What you need to do: Some lines in the listing hold the word "glow". Return each of them.

Recorded information:
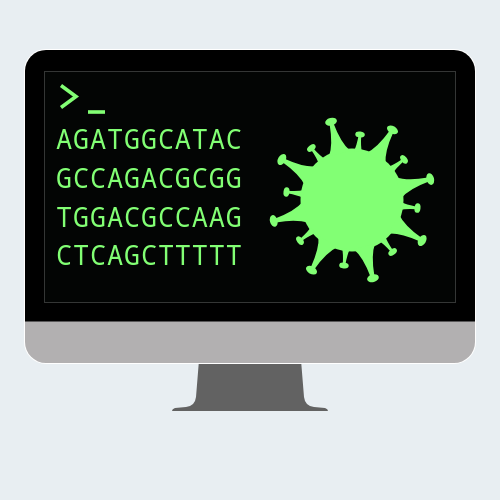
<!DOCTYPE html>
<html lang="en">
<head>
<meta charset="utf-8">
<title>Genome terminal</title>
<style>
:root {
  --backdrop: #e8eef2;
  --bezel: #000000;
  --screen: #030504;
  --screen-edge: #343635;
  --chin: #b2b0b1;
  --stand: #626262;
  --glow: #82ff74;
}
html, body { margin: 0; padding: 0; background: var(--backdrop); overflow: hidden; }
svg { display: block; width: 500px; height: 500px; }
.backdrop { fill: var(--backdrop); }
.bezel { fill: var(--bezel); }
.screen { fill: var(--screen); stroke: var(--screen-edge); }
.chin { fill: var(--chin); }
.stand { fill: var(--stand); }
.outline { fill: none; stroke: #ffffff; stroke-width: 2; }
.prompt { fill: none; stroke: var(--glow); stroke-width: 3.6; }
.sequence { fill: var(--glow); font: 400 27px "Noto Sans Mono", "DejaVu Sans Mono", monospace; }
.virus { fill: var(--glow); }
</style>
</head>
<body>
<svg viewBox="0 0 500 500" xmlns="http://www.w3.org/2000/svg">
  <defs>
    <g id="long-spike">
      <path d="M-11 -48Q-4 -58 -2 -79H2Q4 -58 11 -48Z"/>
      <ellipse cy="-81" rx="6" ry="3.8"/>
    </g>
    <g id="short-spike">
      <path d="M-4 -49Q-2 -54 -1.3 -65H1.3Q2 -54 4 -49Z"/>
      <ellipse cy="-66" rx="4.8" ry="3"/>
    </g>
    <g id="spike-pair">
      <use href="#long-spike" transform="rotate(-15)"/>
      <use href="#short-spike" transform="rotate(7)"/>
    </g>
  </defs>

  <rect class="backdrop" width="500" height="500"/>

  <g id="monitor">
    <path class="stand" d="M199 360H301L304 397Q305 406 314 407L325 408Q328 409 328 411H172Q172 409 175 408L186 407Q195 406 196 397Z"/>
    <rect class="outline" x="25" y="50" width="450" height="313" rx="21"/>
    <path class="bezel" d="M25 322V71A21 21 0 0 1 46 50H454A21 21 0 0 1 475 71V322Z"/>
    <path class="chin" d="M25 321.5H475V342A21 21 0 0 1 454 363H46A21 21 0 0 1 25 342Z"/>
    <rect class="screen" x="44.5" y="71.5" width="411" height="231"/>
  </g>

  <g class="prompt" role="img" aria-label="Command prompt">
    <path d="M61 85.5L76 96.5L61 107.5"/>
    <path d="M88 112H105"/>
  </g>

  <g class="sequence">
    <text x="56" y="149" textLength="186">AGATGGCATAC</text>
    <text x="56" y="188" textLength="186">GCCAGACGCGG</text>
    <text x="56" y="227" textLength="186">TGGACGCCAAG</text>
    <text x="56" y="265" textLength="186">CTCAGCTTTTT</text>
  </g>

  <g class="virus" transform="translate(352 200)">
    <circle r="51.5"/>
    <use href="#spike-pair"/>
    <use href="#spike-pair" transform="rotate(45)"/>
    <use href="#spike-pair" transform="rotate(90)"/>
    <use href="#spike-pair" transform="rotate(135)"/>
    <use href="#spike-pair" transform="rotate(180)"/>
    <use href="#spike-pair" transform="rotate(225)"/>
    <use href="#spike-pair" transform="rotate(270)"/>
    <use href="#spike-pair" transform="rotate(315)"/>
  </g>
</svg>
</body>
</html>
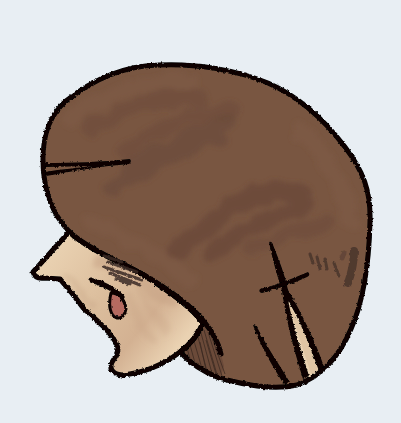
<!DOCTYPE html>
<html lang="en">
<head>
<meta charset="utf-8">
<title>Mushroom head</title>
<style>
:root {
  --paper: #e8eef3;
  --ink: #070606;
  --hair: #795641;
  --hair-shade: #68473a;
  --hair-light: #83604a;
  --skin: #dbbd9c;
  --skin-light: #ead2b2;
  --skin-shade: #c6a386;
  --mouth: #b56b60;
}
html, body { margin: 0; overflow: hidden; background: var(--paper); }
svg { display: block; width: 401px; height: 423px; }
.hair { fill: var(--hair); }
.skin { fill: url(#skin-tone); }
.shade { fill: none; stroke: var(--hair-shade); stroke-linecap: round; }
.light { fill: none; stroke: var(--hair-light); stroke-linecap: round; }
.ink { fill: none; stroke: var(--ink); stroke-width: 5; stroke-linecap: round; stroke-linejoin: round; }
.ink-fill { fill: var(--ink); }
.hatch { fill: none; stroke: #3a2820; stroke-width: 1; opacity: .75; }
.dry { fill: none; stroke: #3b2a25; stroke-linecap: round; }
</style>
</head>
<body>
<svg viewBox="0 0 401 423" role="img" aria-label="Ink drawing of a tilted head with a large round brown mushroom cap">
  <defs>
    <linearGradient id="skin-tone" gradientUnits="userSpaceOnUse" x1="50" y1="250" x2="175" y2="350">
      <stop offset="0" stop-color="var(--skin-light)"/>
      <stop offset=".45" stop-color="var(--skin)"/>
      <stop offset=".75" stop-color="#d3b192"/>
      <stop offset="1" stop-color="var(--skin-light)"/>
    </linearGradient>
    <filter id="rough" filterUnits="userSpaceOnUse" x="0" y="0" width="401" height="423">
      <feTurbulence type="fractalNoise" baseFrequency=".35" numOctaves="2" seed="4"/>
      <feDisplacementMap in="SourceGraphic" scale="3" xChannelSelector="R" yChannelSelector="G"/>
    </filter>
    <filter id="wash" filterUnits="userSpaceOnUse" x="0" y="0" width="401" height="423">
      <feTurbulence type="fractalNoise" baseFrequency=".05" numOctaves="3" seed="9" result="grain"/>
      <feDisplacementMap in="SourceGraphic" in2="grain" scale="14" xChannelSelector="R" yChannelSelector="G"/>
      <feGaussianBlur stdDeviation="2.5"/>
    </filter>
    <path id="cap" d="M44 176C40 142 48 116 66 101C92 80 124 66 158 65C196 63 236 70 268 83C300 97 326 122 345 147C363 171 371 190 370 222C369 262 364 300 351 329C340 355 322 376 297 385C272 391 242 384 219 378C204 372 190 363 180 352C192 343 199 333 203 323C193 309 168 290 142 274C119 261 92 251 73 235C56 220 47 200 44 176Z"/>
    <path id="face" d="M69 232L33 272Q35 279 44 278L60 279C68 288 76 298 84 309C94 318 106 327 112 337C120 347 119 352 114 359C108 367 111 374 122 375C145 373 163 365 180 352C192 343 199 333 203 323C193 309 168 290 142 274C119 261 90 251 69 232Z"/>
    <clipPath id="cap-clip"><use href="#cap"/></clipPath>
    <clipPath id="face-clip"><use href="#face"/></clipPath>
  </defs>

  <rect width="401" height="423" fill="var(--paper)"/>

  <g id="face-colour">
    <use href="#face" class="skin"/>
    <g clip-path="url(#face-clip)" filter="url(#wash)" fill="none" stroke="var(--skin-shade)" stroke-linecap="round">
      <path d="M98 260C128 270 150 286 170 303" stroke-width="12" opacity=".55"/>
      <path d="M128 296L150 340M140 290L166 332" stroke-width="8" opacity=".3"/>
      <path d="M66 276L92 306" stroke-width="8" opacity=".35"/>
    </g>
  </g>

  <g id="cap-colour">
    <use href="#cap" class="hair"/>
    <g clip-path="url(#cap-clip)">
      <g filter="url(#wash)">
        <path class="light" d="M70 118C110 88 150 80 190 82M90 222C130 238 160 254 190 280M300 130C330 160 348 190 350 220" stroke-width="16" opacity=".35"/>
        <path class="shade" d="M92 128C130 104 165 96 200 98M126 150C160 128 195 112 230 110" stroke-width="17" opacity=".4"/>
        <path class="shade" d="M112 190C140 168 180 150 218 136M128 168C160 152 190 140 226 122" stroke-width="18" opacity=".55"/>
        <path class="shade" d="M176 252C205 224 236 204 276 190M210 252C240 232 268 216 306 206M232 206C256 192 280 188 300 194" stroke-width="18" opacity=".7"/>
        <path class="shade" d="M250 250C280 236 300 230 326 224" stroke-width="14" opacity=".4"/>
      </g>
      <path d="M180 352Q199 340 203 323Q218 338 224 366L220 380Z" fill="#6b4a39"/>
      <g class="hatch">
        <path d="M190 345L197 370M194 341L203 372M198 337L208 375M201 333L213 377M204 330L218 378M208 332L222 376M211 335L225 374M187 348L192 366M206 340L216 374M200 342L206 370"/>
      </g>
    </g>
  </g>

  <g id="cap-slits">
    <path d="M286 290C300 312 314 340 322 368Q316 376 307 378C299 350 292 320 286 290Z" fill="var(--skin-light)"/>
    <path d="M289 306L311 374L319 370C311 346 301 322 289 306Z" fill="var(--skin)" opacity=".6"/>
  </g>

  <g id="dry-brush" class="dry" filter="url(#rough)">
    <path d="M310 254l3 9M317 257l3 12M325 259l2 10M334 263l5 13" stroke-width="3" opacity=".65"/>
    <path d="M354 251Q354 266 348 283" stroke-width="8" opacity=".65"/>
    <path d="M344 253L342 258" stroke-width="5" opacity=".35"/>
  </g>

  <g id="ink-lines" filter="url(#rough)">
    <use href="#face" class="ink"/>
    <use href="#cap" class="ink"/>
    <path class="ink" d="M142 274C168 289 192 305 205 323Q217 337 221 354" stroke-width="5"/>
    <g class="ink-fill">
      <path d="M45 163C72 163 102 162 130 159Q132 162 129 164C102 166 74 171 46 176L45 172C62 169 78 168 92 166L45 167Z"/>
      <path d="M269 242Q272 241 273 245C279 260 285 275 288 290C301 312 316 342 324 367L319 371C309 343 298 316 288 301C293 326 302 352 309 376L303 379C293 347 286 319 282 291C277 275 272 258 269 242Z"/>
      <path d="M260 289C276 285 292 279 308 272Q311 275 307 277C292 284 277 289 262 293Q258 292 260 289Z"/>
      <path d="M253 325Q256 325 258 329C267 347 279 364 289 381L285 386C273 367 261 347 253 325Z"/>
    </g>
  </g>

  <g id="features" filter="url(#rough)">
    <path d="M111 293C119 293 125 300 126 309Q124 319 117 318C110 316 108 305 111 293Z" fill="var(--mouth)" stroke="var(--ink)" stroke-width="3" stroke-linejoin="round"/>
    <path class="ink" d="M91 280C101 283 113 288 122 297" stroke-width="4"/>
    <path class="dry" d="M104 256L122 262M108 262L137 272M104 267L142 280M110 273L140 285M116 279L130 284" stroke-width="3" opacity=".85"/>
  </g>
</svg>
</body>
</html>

Task result:
  --glow: #82ff74;
.prompt { fill: none; stroke: var(--glow); stroke-width: 3.6; }
.sequence { fill: var(--glow); font: 400 27px "Noto Sans Mono", "DejaVu Sans Mono", monospace; }
.virus { fill: var(--glow); }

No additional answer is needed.